## [EXERCISE REQUIREMENTS]
Go through the records below and return each line that has "show" in it.

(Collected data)
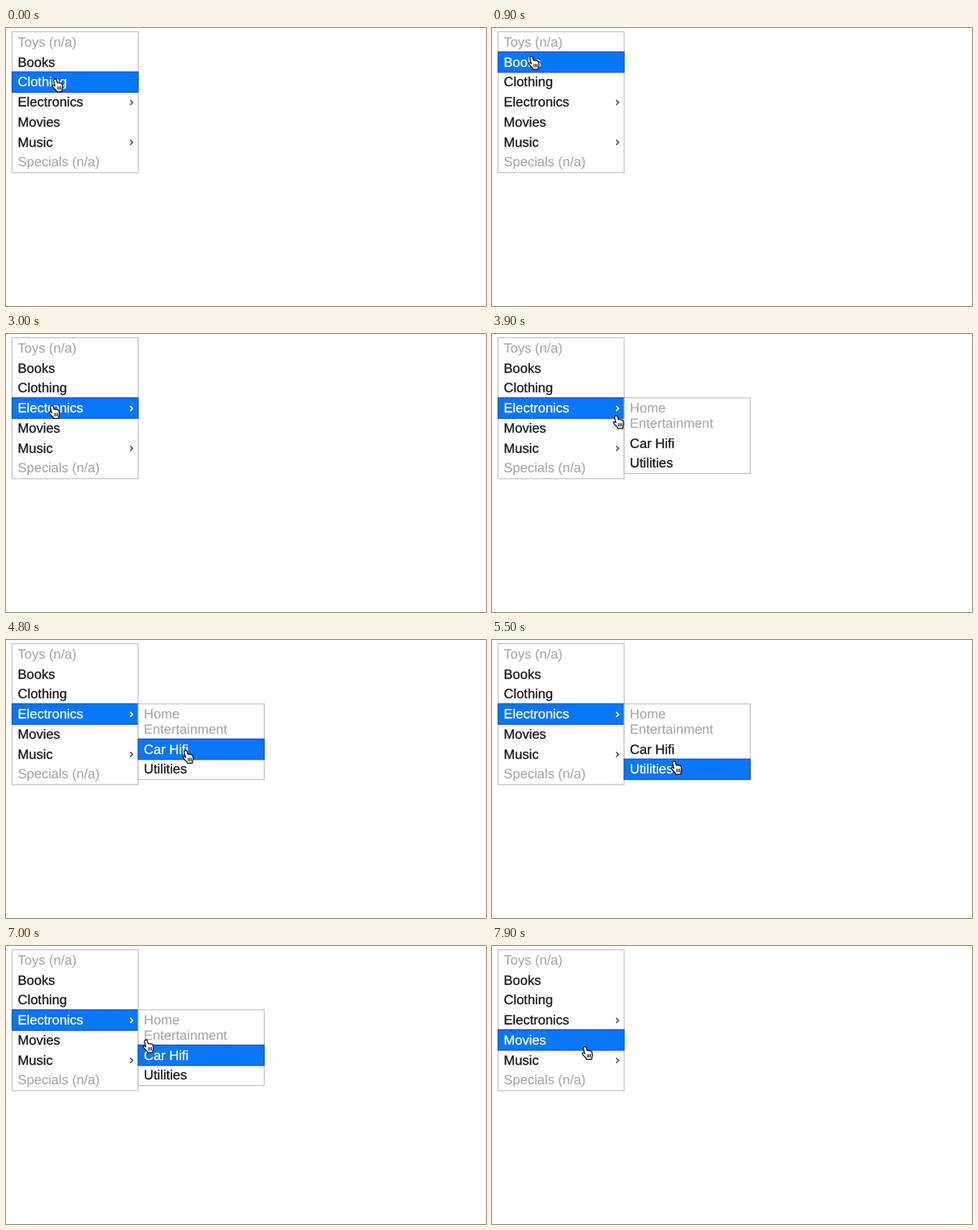
Animation of 592x344 px, one loop 8 s. Source, as an HTML page:

```html
<!DOCTYPE html>
<html lang="en">
<head>
<meta charset="utf-8">
<title>Menu</title>
<style>
  html, body { margin: 0; width: 100%; height: 100%; overflow: hidden; background: #fff; }
  svg { display: block; }
  text {
    font: 16.5px "Liberation Sans", Arial, sans-serif; text-rendering: geometricPrecision;
    color: #151515; fill: currentColor; stroke: currentColor; stroke-width: .28;
  }
  .off text { color: #a6a6a6; stroke-width: .1; }
  .on text { color: #fff; }
  .frame { fill: #fff; stroke: #c2c2c2; stroke-width: 1.2; }
  .bar { fill: #0877f8; stroke: #1746d4; stroke-width: 1.1; visibility: hidden; }
  .on .bar { visibility: visible; }
  .arrow { fill: none; stroke: #555; stroke-width: 1.6; }
  .on .arrow { stroke: #fff; }
</style>
</head>
<body>
<svg width="592" height="344" viewBox="0 0 592 344">
  <g id="main"></g>
  <g id="sub"></g>
  <g id="hand" stroke="#111" stroke-linejoin="round" stroke-linecap="round">
    <path fill="#fff" stroke-width="1.25" d="M3.2 .9C4.2 .1 5.5 .6 5.8 1.8L6.9 5.5Q7.9 4.7 8.9 5.5Q9.9 4.9 10.8 5.9Q12.1 5.6 12.6 6.8L13.3 10.2Q13.5 12.2 12.6 13.8L12.4 16.4H6L5.6 14.8Q3.5 13.1 1.6 10.6Q.2 9 1.2 8.3Q2.3 7.7 3.9 9.3L2.3 3Q2 1.5 3.2 .9Z"/>
    <path fill="none" d="M7.2 10.2l.3 3.4M9.1 10.1l.2 3.4M11 10l.1 3.4"/>
  </g>
  <path id="pointer" d="M0 0V13.2L3 10.4L5.3 15.4L7.4 14.5L5.2 9.7H9.4Z" fill="#000" stroke="#fff" stroke-width=".8" paint-order="stroke"/>
</svg>
<script>
const LOOP = 8000, STEP = 100, DELAY = 300;
const PITCH = 24.7, LINE = 18.6, WIDTH = 155.5;
const ELECTRONICS = 3;
const $ = id => document.getElementById(id);

function add(parent, tag, attrs, label) {
  const el = document.createElementNS("http://www.w3.org/2000/svg", tag);
  for (const k in attrs) el.setAttribute(k, attrs[k]);
  if (label) el.textContent = label;
  return parent.appendChild(el);
}

// Marks in a label: "-" disabled, ">" has a submenu, "|" line break.
function buildMenu(box, x, top, height, labels) {
  add(box, "rect", { class: "frame", x, y: top, width: WIDTH, height });
  let mid = top + 12.7;
  return labels.map(spec => {
    const row = add(box, "g", { class: spec[0] === "-" ? "off" : "" });
    const lines = spec.replace(/[->]/g, "").split("|");
    const extra = (lines.length - 1) * LINE;
    add(row, "rect", { class: "bar", x, y: mid - 12.5, width: WIDTH, height: 25.4 + extra });
    lines.forEach((s, i) => add(row, "text", { x: x + 7.1, y: mid + 5.7 + i * LINE }, s));
    if (spec.endsWith(">"))
      add(row, "path", { class: "arrow", d: `M${x + 145.6} ${mid - 2.3}l3.1 3.1l-3.1 3.1` });
    mid += PITCH + extra;
    return row;
  });
}

const mainRows = buildMenu($("main"), 7.5, 4.6, 174.4,
  ["-Toys (n/a)", "Books", "Clothing", "Electronics>", "Movies", "Music>", "-Specials (n/a)"]);
const subRows = buildMenu($("sub"), 163, 79, 93.6,
  ["-Home|Entertainment", "Car Hifi", "Utilities"]);

// Eased cursor moves: start, end, x, y. It rests in between.
const home = [56.5, 62.5];
const moves = [
  [0, 300, 58, 17], [600, 1000, 42, 38], [1300, 1900, 60, 46], [2000, 2200, 54, 60],
  [2200, 3000, 52.5, 88], [3000, 3800, 78, 90], [3800, 4000, 220, 111], [4300, 4800, 217.5, 136],
  [5200, 5700, 222, 157], [6200, 6500, 228, 182], [6500, 7000, 168.5, 115.5],
  [7000, 7100, 152, 113], [7200, 7900, 110.5, 124]
];

// Highlights: time, main row, submenu row
const focus = [
  [0, 2], [200, 1], [2300, 2], [3000, ELECTRONICS], [4500, ELECTRONICS, 1],
  [5500, ELECTRONICS, 2], [6800, ELECTRONICS, 1], [7100, 4]
];

const ease = k => k * k * (3 - 2 * k);
const clamp = k => Math.min(1, Math.max(0, k));

function cursorAt(t) {
  let [x, y] = home;
  for (const [start, end, toX, toY] of moves) {
    const k = ease(clamp((t - start) / (end - start)));
    x += (toX - x) * k;
    y += (toY - y) * k;
  }
  return [x, y];
}

const focusAt = t => focus.filter(f => f[0] <= t).pop();
const mark = (rows, n) => rows.forEach((r, i) => r.classList.toggle("on", i === n));
const show = (el, yes) => { el.style.display = yes ? "" : "none"; };

function draw(time) {
  const t = Math.floor((time % LOOP) / STEP) * STEP;
  const [x, y] = cursorAt(t);
  const [, mainRow, subRow] = focusAt(t);
  const outside = x > 163 && y > 173;
  mark(mainRows, mainRow);
  mark(subRows, subRow);
  // The submenu opens and closes a little after the highlight.
  show($("sub"), focusAt(Math.max(0, t - DELAY))[1] === ELECTRONICS);
  for (const id of ["hand", "pointer"]) $(id).setAttribute("transform", `translate(${x} ${y})`);
  show($("hand"), !outside);
  show($("pointer"), outside);
}

const start = performance.now();
function tick() {
  draw(performance.now() - start);
  requestAnimationFrame(tick);
}
tick();
</script>
</body>
</html>
```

## [TASK RESPONSE]
const show = (el, yes) => { el.style.display = yes ? "" : "none"; };
  show($("sub"), focusAt(Math.max(0, t - DELAY))[1] === ELECTRONICS);
  show($("hand"), !outside);
  show($("pointer"), outside);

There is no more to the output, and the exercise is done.